12 Christer Holmberg Uploaded new revision
2017-09-26
11 Christer Holmberg New version available: draft-ietf-ice-rfc5245bis-11.txt
2017-09-26
11 (System) New version approved
2017-09-26
11 (System) Request for posting confirmation emailed to previous authors: Christer Holmberg , Jonathan Rosenberg , Ari Keranen
2017-09-26
11 Christer Holmberg Uploaded new revision
2017-05-26
10 Christer Holmberg New version available: draft-ietf-ice-rfc5245bis-10.txt
2017-05-26
10 (System) New version approved
2017-05-26
10 (System) Request for posting confirmation emailed to previous authors: Christer Holmberg , Jonathan Rosenberg , =?utf-8?q?Ari_Ker=C3=A4nen?= , ice-chairs@ietf.org
2017-05-26
10 Christer Holmberg Uploaded new revision
2017-04-20
09 Christer Holmberg New version available: draft-ietf-ice-rfc5245bis-09.txt

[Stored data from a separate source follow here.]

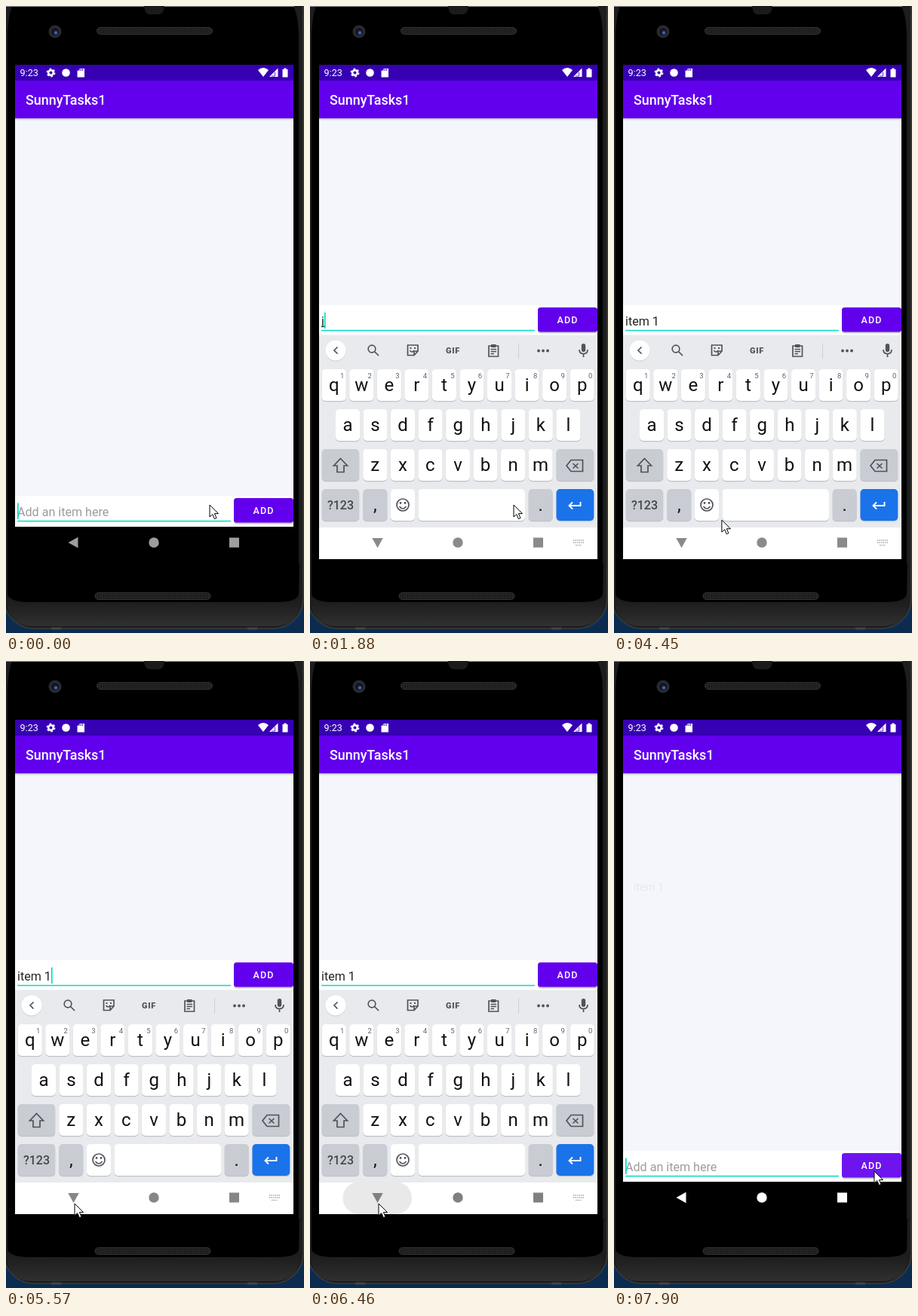
Write an HTML page that moves like this. It is 395 px wide and 832 px high and loops after 8000 ms.

```html
<!DOCTYPE html>
<html lang="en">
<head>
<meta charset="utf-8">
<title>Todo list demo</title>
<style>
  html, body { margin: 0; width: 100%; height: 100%; overflow: hidden; background: #0b2c50; }
  svg { display: block; width: 100vw; height: 100vh; }
  text { font-family: Roboto, "Noto Sans", sans-serif; white-space: pre; }
  .medium { font-weight: 500; }
  .field { font-size: 16.1px; }
  .mid { text-anchor: middle; }
  .line { fill: none; stroke: #505358; stroke-width: 1.7; }
</style>
</head>
<body>
<svg viewBox="0 0 395 832" preserveAspectRatio="none">
  <defs>
    <clipPath id="screen"><rect x="12" y="78" width="369" height="656"/></clipPath>
    <linearGradient id="chin" x2="0" y2="1">
      <stop offset="0" stop-color="#000"/><stop offset=".35" stop-color="#111"/><stop offset="1" stop-color="#303030"/>
    </linearGradient>
    <linearGradient id="barShadow" x2="0" y2="1">
      <stop offset="0" stop-color="#000" stop-opacity=".25"/><stop offset="1" stop-color="#000" stop-opacity="0"/>
    </linearGradient>
    <pattern id="mesh" width="3" height="3" patternUnits="userSpaceOnUse">
      <rect width="3" height="3" fill="#1c1c1c"/><circle cx="1.5" cy="1.5" r=".8" fill="#333"/>
    </pattern>
  </defs>

  <!-- Phone body -->
  <rect x="-3" y="-40" width="397" height="866" rx="40" fill="#1d1d1d" stroke="#3d3d3d" stroke-width="1.5"/>
  <path d="M2 740H389V792Q389 823 352 823H38Q2 823 2 792Z" fill="url(#chin)"/>
  <path d="M2 40Q3 12 8 0H381Q388 15 388 40V780Q386 791 360 791H30Q5 791 2 780Z"/>
  <path d="M0 .5H382" stroke="#8d8d8d"/>
  <path d="M183 0H210Q209 11 203 11H190Q184 11 183 0Z" fill="#1b1b1b"/>
  <path d="M60 826H73M320 826H333" stroke="#444" stroke-width="3"/>
  <g fill="url(#mesh)" stroke="#343434">
    <rect x="120.5" y="28.5" width="153" height="9" rx="4.5"/>
    <rect x="118" y="778.5" width="153" height="9" rx="4.5"/>
  </g>
  <circle cx="65" cy="34" r="8.5" fill="#2b2b2e"/>
  <circle cx="65" cy="34" r="5" fill="#10162c"/>
  <circle cx="66" cy="35.5" r="2.2" fill="#4a5fa5"/>

  <g clip-path="url(#screen)">
    <rect x="12" y="149" width="369" height="542" fill="#f4f6fb"/>
    <text id="listItem" x="26" y="305" font-size="14.35">item 1</text>
    <rect x="12" y="149" width="369" height="3" fill="url(#barShadow)"/>
    <rect x="12" y="78" width="369" height="21" fill="#3700b3"/>
    <rect x="12" y="99" width="369" height="50" fill="#6200ee"/>
    <g fill="#fff">
      <text x="18.5" y="93.3" font-size="12.6">9:23</text>
      <text class="medium" x="26" y="131" font-size="17.9">SunnyTasks1</text>
      <circle cx="59.5" cy="88.5" r="3.3" fill="none" stroke="#fff" stroke-width="2.6"/>
      <circle cx="59.5" cy="88.5" r="5" fill="none" stroke="#fff" stroke-width="1.8" stroke-dasharray="2.6 2.636"/>
      <circle cx="79.5" cy="88.5" r="5.3"/>
      <path d="M98 83H104V94.500H94.500V86.500Z"/>
      <path d="M334 85Q341 79 348 85L341 94Z"/>
      <path d="M360.500 82.500V94H349Z"/>
      <path d="M368.500 82.500H371.500V84H373.500V94.500H366.500V84H368.500Z"/>
    </g>
    <path d="M97 83.500V86M99.300 83.500V86M101.600 83.500V86" stroke="#3700b3"/>
    <path d="M356.500 87.500V93H352" fill="none" stroke="#3700b3" stroke-width=".8"/>

    <!-- Input row, laid out at its resting place -->
    <g id="row">
      <rect x="12" y="650" width="369" height="41" fill="#fff"/>
      <rect id="rowFill" x="12" y="690" width="369" height="254" fill="#fff"/>
      <rect x="15" y="682.800" width="283" height="1.500" fill="#03dac5"/>
      <text id="hint" class="field" x="15" y="676.500" fill="#9c9c9c">Add an item here</text>
      <text id="entry" class="field" x="15" y="676.500" fill="#242424"><tspan id="word"></tspan><tspan id="rest"></tspan></text>
      <rect id="caret" y="659.500" width="1.700" height="21.500" fill="#03dac5"/>
      <rect x="302" y="655" width="79" height="32.500" rx="4" fill="#000" opacity=".2"/>
      <rect x="302" y="653" width="79" height="32.500" rx="3.500" fill="#6200ee"/>
      <rect id="addRipple" x="302" y="653" width="79" height="32.500" rx="3.500" fill="#fff"/>
      <text class="medium" x="327.500" y="674" font-size="12.560" letter-spacing="1.120" fill="#fff">ADD</text>
    </g>
    <rect id="navBlack" x="12" y="691" width="369" height="43"/>

    <g id="keyboard">
      <rect x="12" y="436.500" width="369" height="256" fill="#e8eaed"/>
      <rect x="12" y="692" width="369" height="120" fill="#fff"/>
      <circle cx="34" cy="458" r="13.500" fill="#ccced2"/>
      <circle cx="34" cy="457" r="13.500" fill="#fff"/>
      <path id="chevron" class="line" d="M36.500 452.500L32 457L36.500 461.500"/>
      <g id="tools">
        <circle class="line" cx="82" cy="455" r="4.800"/>
        <path class="line" d="M85.500 458.500L91 464" stroke-width="2"/>
        <path class="line" d="M131 450H143V458L138 463.500H129.500V450H132M143 458H138V463.500"/>
        <path class="line" d="M132.500 457Q135 461 138 457" stroke-width="1.300"/>
        <path d="M132.500 453H134.500V455H132.500ZM138 453H140V455H138Z" fill="#505358"/>
        <text class="mid" x="189.500" y="461" font-size="11" font-weight="900" letter-spacing=".8" fill="#505358">GIF</text>
        <path class="line" d="M237 451H249.500V465H237ZM239.500 455.500H247M239.500 458.500H247M239.500 461.500H244"/>
        <path d="M240 449H246.500V453H240Z" fill="#505358"/>
        <path d="M276.500 447.500V468" stroke="#cbced2"/>
        <g fill="#505358"><circle cx="303" cy="457.500" r="1.900"/><circle cx="309" cy="457.500" r="1.900"/><circle cx="315" cy="457.500" r="1.900"/></g>
      </g>
      <g id="suggestions" font-size="16" fill="#45484d">
        <path d="M141.500 446V468M249.500 446V468" stroke="#c4c7cb"/>
        <text class="mid" x="93" y="463"></text><text class="mid" x="195" y="463"></text><text class="mid" x="297" y="463"></text>
      </g>
      <rect x="359.800" y="448" width="5.400" height="11" rx="2.700" fill="#505358"/>
      <path class="line" d="M357 456Q357 461.500 362.500 461.500T368 456M362.500 461.500V466"/>
      <g id="keys"></g>
      <path class="line" d="M40.500 600.500L49.500 610H45V618.500H36V610H31.500Z"/>
      <path class="line" d="M346 602.500H361.500V617.500H346L340 610ZM348.500 607L355.500 613.500M355.500 607L348.500 613.500"/>
      <circle class="line" cx="123" cy="662" r="8"/>
      <path class="line" d="M118.500 664Q123 670 127.500 664"/>
      <circle cx="120" cy="659.500" r="1.400" fill="#505358"/><circle cx="126" cy="659.500" r="1.400" fill="#505358"/>
      <path d="M358.500 658V663H343.500M348 658.500L343.500 663L348 667.500" fill="none" stroke="#fff" stroke-width="1.900"/>
    </g>

    <rect id="backRipple" x="43.500" y="691" width="91.500" height="43" rx="21.500" fill="#e8e8e8"/>
    <g id="nav">
      <path id="back" d="M82.500 712L95.500 704.800V719.200Z"/>
      <circle cx="196" cy="712" r="6.700"/>
      <rect x="296" y="705.500" width="13" height="13"/>
    </g>
    <path id="switcher" d="M349 709H363M349 712H363M352 715.500H360" stroke="#aaa" stroke-width="1.500" stroke-dasharray="1.500 1"/>
  </g>
  <path id="mouse" d="M0 0V16L3.700 12.500L6.400 18.600L9 17.500L6.400 11.600H11.500Z" fill="#fff" stroke="#000"/>
</svg>

<script>
const LOOP = 8000;
const el = id => document.getElementById(id);
const set = (id, name, value) => el(id).setAttribute(name, value);
const fade = (id, opacity) => set(id, "opacity", opacity);
const progress = (t, start, end) => Math.min(1, Math.max(0, (t - start) / (end - start)));

// Keyframes are [time, ...values]; values between them are linear.
function track(t, frames) {
  const i = frames.findIndex(f => f[0] > t);
  if (i < 0) return frames.at(-1).slice(1);
  if (i === 0) return frames[0].slice(1);
  const [a, b] = [frames[i - 1], frames[i]];
  const p = progress(t, a[0], b[0]);
  return a.slice(1).map((v, k) => v + (b[k + 1] - v) * p);
}

// Latest [time, value] whose time has come.
const latest = (t, steps) => steps.filter(s => s[0] <= t).at(-1)[1];

function key(x, y, width, label = "", fill = "#fff", size = 24, corner = "") {
  const box = (dy, color) => `<rect x="${x}" y="${y + dy}" width="${width}" height="42" rx="5" fill="${color}"/>`;
  const ink = size === 24 ? "#111" : "#44474c";
  return box(1.2, "#bfc2c7") + box(0, fill) +
    `<text class="mid" x="${x + width / 2}" y="${y + (size === 24 ? 28.5 : 27)}" font-size="${size}" fill="${ink}"${size < 24 ? ' font-weight="500"' : ""}>${label}</text>` +
    `<text class="mid" x="${x + 27}" y="${y + 11.5}" font-size="9.5" fill="#5f6368">${corner}</text>`;
}

function buildKeys() {
  const pitch = 36.55, gray = "#c9ccd3";
  const letters = (word, x, y, numbered) => [...word].map((c, i) =>
    key(x + i * pitch, y, 32, c, "#fff", 24, numbered ? (i + 1) % 10 : "")).join("");
  el("keys").innerHTML =
    letters("qwertyuiop", 15.7, 482, true) + letters("asdfghjkl", 34, 535) + letters("zxcvbnm", 70.3, 588) +
    key(15.7, 588, 49.5, "", gray) + key(326.5, 588, 49.8, "", gray) +
    key(15.7, 641, 49.5, "?123", gray, 16) + key(70.3, 641, 32, ",", gray) + key(107, 641, 32) +
    key(143.5, 641, 141.5) + key(289.7, 641, 32, ".", gray) + key(326.5, 641, 49.8, "", "#1a73e8");
}

const typed = [[0, ""], [1880, "i"], [2320, "it"], [2630, "ite"], [2940, "item"], [3350, "item "], [3620, "item 1"], [7630, ""]];
const offered = [[0, ""], [2160, "I,it,in"], [2480, "it,it's,its"], [2790, "ite,item,it's"], [3480, "is,and,number"], [3900, ""]];
const mousePath = [
  [4100, 270, 662], [4450, 143, 682], [4850, 94, 731], [5200, 91, 720], [6500, 91, 720],
  [6990, 302, 672], [7110, 309, 675], [7350, 345, 677]
];
const navGray = [[430, 158], [690, 198], [1110, 138], [5200, 138], [6200, 128], [6550, 128], [6750, 255]];

function caretVisible(t) {
  if (t >= 1880 && t < 3570) return true;
  const phase = t < 1880 ? t - 10 : t - 3570;
  return Math.floor(phase / 500) % 2 === 0 || t < 10;
}

function drawEntry(t) {
  const value = latest(t, typed);
  const composing = t >= 1880 && t < 3480;
  el("word").textContent = value.trimEnd();
  el("rest").textContent = value.slice(value.trimEnd().length);
  set("word", "text-decoration", composing ? "underline" : "none");
  fade("hint", value ? 0 : 1);
  fade("caret", caretVisible(t) ? 1 : 0);
  set("caret", "x", 15 + (value ? el("entry").getComputedTextLength() : 0));
}

function drawKeyboard(t) {
  const shown = t < 6000 ? 1 - (1 - progress(t, 430, 770)) ** 2 : 1 - progress(t, 6550, 6750) ** 2;
  const resized = t >= 430 && t < 6550;
  set("row", "transform", `translate(0 ${resized ? -253 : 0})`);
  fade("rowFill", resized ? 1 : 0);
  set("keyboard", "transform", `translate(0 ${72 * (1 - shown)})`);
  fade("keyboard", Math.min(1, shown * 1.3));

  const words = latest(t, offered);
  fade("tools", words ? 0 : 1);
  fade("suggestions", words ? 1 : 0);
  set("chevron", "transform", words ? "rotate(180 34 457)" : "");
  const labels = words.split(",");
  el("suggestions").querySelectorAll("text").forEach((node, i) => node.textContent = labels[i] || "");
  return shown;
}

function drawNav(t, shown) {
  const gray = Math.round(track(t, navGray)[0]);
  set("nav", "fill", `rgb(${gray},${gray},${gray})`);
  const turn = progress(t, 810, 1050) - progress(t, 6550, 6750);
  set("back", "transform", `rotate(${-90 * turn} 89.5 712)`);
  fade("switcher", shown * (.5 + .5 * progress(t, 690, 1110)));
  fade("backRipple", progress(t, 6070, 6250) * (1 - progress(t, 6450, 6650)));
}

function draw(t) {
  drawEntry(t);
  drawNav(t, drawKeyboard(t));
  fade("addRipple", .08 * progress(t, 7600, 7700));
  fade("listItem", .05 * progress(t, 7780, 7900));
  set("mouse", "transform", `translate(${track(t, mousePath).join(" ")})`);
}

function tick() {
  draw(performance.now() % LOOP);
  requestAnimationFrame(tick);
}

buildKeys();
tick();
</script>
</body>
</html>
```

2017-04-20
09 (System) New version approved
2017-04-20
09 (System) Request for posting confirmation emailed to previous authors: Christer Holmberg , Jonathan Rosenberg , =?utf-8?q?Ari_Ker=C3=A4nen?= , ice-chairs@ietf.org
2017-04-20

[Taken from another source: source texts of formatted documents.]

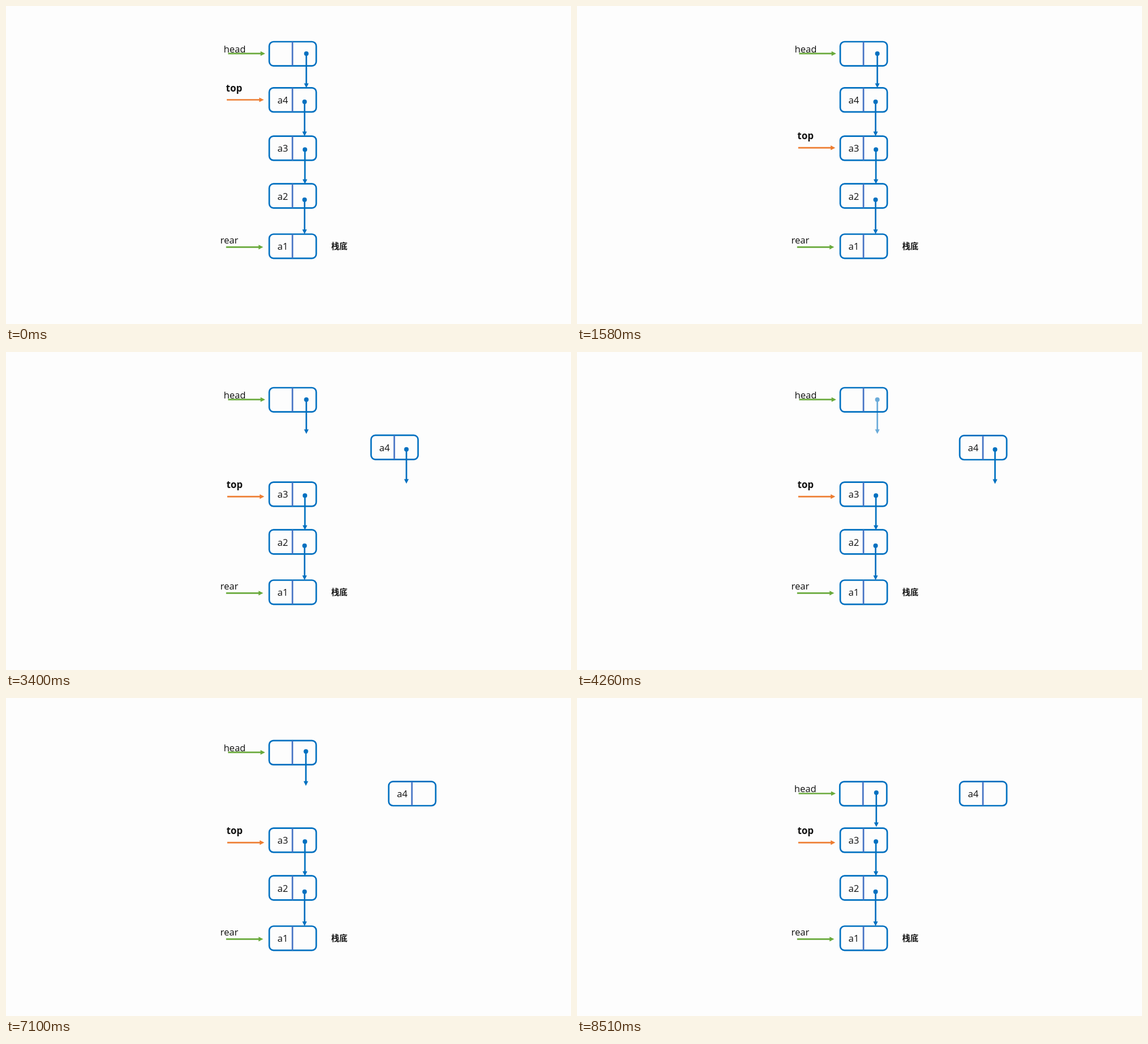
An HTML page that plays this animation: 998x561 px, repeating every 8540 ms.

```html
<!DOCTYPE html>
<html lang="zh">
<head>
<meta charset="utf-8">
<style>
html, body { margin: 0; width: 100%; height: 100%; overflow: hidden; background: #fdfdfd; }
svg { display: block; }
text { font: 16.6px "Open Sans", "Noto Sans", sans-serif; fill: #111; }
.top { font-weight: 700; font-size: 17px; }
.zh { font: 700 14.3px "Noto Sans CJK SC", "Noto Sans CJK", sans-serif; }
</style>
</head>
<body>
<svg width="998" height="561" viewBox="0 0 998 561" fill="none" stroke-width="2.7">
  <g id="stack"></g>
  <g id="head"></g>
  <g id="a4"></g>
  <g id="link"></g>
  <g id="headLink"></g>
  <g id="top"></g>
</svg>
<script>
const LOOP = 8540, MOVE = 1745, FADE = 436;
const BLUE = '#0070c0', GREEN = '#6aaa3c', ORANGE = '#ed7d31';
const $ = id => document.getElementById(id);
const add = (id, markup) => $(id).insertAdjacentHTML('beforeend', markup);

const label = (x, y, s, cls = '') => `<text x="${x}" y="${y}" class="${cls}">${s}</text>`;

const node = (y, s) =>
  `<rect x="465" y="${y}" width="83" height="42.6" rx="7.5" stroke="${BLUE}"/>` +
  `<path d="M506 ${y}v42.6" stroke="#4472c4"/>` + label(479.5, y + 27.8, s);

const link = (x, y) =>
  `<circle cx="${x}" cy="${y}" r="4" fill="${BLUE}"/>` +
  `<path d="M${x} ${y}v54" stroke="${BLUE}"/>` +
  `<path d="M${x - 4.1} ${y + 52.5}h8.2l-4.1 8.2z" fill="${BLUE}"/>`;

const pointer = (x, y, color) =>
  `<path d="M${x} ${y}h59" stroke="${color}"/>` +
  `<path d="M${x + 57.3} ${y - 4.1}v8.2l8.2 -4.1z" fill="${color}"/>`;

add('stack', node(229.6, 'a3') + node(313.7, 'a2') + node(402.5, 'a1') +
  link(528, 253.3) + link(527.4, 341.7) +
  label(378.5, 419, 'rear') + pointer(388.8, 425.3, GREEN) +
  label(574.5, 429.2, '栈底', 'zh'));
add('head', node(63, '') + label(384.5, 81.5, 'head') + pointer(392.3, 83.9, GREEN));
add('headLink', link(530.5, 83.9));
add('a4', node(144.3, 'a4'));
add('link', link(527.4, 169));
add('top', label(388.6, 150.6, 'top', 'top') + pointer(390, 165.5, ORANGE));

// Constant acceleration to the midpoint, then constant deceleration.
function ease(t, start) {
  const u = Math.min(1, Math.max(0, (t - start) / MOVE));
  return u < .5 ? 2 * u * u : 1 - 2 * (1 - u) ** 2;
}
const shift = (id, x, y) => $(id).setAttribute('transform', `translate(${x} ${y})`);

function draw(now) {
  const t = now % LOOP;
  const topMove = ease(t, 125), popMove = ease(t, 2130);
  const linkMove = ease(t, 4665), headMove = ease(t, 6635);
  shift('top', .8 * topMove, 89.6 * topMove);
  shift('a4', 211 * popMove, 3.1 * popMove);
  shift('head', -.8 * headMove, 84.6 * headMove);
  shift('link', 211 * popMove - 208.5 * linkMove - 1.2 * headMove,
    3.1 * popMove - 90 * linkMove + 84.8 * headMove);
  $('headLink').setAttribute('opacity', Math.min(1, Math.max(0, 1 - (t - 4077) / FADE)));
  requestAnimationFrame(draw);
}
requestAnimationFrame(draw);
</script>
</body>
</html>
```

09 Christer Holmberg Uploaded new revision
2016-12-22
08 Christer Holmberg New version available: draft-ietf-ice-rfc5245bis-08.txt
2016-12-22
08 (System) New version approved
2016-12-22
08 (System) Request for posting confirmation emailed to previous authors: "Jonathan Rosenberg" , "Ari Keranen" , "Christer Holmberg"
2016-12-22
08 Christer Holmberg Uploaded new revision
2016-12-08
07 Christer Holmberg New version available: draft-ietf-ice-rfc5245bis-07.txt
2016-12-08
07 (System) New version approved
2016-12-08
07 (System) Request for posting confirmation emailed to previous authors: "Jonathan Rosenberg" , "Ari Keranen" , "Christer Holmberg"
2016-12-08
07 Christer Holmberg Uploaded new revision
2016-11-30
06 Christer Holmberg New version available: draft-ietf-ice-rfc5245bis-06.txt
2016-11-30
06 (System) New version approved
2016-11-30
06 (System) Request for posting confirmation emailed to previous authors: "Jonathan Rosenberg" , "Ari Keranen" , "Christer Holmberg"
2016-11-30
06 Christer Holmberg Uploaded new revision
2016-10-31
05 Christer Holmberg New version available: draft-ietf-ice-rfc5245bis-05.txt
2016-10-31
05 (System) New version approved
2016-10-31
04 (System) Request for posting confirmation emailed to previous authors: "Jonathan Rosenberg" , "Ari Keranen" , "Christer Holmberg"
2016-10-31
04 Christer Holmberg Uploaded new revision
2016-10-31
04 Ari Keränen Added to session: IETF-97: ice  Mon-1330
2016-06-23
04 Christer Holmberg New version available: draft-ietf-ice-rfc5245bis-04.txt
2016-06-20
03 Christer Holmberg New version available: draft-ietf-ice-rfc5245bis-03.txt
2016-06-13
02 Christer Holmberg New version available: draft-ietf-ice-rfc5245bis-02.txt
2016-04-04
01 Ari Keränen Added -01 to session: IETF-95: ice  Thu-1400
2015-12-21
01 Ari Keränen New version available: draft-ietf-ice-rfc5245bis-01.txt
2015-10-19
00 Ari Keränen Notification list changed to "Peter Thatcher" <pthatcher@google.com>
2015-10-19
00 Ari Keränen Document shepherd changed to Peter Thatcher
2015-10-19
00 Ari Keränen Intended Status changed to Proposed Standard from None
2015-10-19
00 Ari Keränen This document now replaces draft-ietf-mmusic-rfc5245bis instead of None
2015-10-19
00 Ari Keränen New version available: draft-ietf-ice-rfc5245bis-00.txt